** Task data follows **

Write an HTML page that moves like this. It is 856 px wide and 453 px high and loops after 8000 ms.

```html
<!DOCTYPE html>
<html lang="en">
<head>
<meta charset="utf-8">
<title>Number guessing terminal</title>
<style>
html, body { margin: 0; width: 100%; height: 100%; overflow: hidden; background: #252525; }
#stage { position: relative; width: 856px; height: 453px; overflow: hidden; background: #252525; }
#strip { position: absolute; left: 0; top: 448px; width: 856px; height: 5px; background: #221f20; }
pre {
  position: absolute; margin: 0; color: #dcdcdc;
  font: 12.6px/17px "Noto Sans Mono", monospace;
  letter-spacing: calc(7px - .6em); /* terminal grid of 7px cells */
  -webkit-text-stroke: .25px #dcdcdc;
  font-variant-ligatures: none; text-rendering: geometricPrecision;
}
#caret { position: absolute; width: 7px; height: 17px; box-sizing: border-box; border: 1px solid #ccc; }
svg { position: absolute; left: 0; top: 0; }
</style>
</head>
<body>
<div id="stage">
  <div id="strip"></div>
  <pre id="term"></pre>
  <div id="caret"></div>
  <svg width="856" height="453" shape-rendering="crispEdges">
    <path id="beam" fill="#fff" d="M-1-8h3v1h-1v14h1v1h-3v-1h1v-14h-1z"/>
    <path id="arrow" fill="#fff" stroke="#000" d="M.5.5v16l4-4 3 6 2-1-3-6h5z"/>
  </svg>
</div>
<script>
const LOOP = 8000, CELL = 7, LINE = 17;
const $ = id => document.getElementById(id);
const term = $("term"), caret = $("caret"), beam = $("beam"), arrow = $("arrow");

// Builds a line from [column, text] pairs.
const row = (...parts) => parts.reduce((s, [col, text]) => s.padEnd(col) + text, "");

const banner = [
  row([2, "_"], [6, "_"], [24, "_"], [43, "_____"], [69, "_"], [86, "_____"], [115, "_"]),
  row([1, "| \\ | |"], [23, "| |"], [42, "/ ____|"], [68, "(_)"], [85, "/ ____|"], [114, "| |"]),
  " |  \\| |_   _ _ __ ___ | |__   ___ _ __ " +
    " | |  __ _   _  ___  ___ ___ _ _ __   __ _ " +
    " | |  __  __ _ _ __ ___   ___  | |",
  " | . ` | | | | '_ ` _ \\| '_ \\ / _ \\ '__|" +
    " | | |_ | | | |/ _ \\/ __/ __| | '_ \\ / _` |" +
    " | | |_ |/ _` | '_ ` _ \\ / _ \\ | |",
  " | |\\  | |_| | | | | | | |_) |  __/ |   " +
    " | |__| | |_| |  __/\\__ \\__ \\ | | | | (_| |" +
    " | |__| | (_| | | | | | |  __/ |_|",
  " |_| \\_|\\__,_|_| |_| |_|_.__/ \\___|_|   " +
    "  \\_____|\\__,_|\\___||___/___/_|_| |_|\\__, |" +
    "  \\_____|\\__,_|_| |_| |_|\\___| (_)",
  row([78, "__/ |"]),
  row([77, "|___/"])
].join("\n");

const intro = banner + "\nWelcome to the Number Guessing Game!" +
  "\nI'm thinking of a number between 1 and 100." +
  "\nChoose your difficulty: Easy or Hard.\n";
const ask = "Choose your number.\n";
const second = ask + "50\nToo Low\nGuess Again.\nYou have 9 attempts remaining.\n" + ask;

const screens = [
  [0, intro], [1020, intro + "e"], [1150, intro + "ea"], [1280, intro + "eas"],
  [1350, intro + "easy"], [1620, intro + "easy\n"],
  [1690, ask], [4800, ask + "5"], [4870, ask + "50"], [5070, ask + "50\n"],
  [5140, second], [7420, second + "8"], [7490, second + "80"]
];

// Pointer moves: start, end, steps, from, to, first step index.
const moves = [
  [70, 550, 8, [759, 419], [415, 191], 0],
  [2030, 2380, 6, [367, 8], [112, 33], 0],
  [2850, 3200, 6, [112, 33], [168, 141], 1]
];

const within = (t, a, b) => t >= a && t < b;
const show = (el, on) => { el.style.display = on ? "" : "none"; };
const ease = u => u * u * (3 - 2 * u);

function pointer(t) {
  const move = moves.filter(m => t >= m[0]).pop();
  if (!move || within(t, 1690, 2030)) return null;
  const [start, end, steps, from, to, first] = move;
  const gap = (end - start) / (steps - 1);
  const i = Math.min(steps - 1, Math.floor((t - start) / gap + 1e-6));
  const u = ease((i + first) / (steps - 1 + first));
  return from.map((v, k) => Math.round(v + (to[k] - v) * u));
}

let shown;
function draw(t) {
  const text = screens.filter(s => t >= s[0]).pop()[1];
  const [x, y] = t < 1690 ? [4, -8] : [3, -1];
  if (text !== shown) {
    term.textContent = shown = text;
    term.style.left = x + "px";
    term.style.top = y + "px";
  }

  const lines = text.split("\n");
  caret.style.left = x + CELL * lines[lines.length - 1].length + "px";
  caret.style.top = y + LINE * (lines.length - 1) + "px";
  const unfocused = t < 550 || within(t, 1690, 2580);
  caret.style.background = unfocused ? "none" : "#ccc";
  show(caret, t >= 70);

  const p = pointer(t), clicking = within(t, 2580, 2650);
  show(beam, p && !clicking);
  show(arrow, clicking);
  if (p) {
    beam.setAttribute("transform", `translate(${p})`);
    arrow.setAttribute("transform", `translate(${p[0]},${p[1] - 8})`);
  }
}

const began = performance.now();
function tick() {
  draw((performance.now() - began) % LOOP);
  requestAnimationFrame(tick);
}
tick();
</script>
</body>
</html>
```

** End of Task data **

# Assigned task
Wherever the string "return" appears in the records above, copy the line it sits in.

# Result of the task
  if (!move || within(t, 1690, 2030)) return null;
  return from.map((v, k) => Math.round(v + (to[k] - v) * u));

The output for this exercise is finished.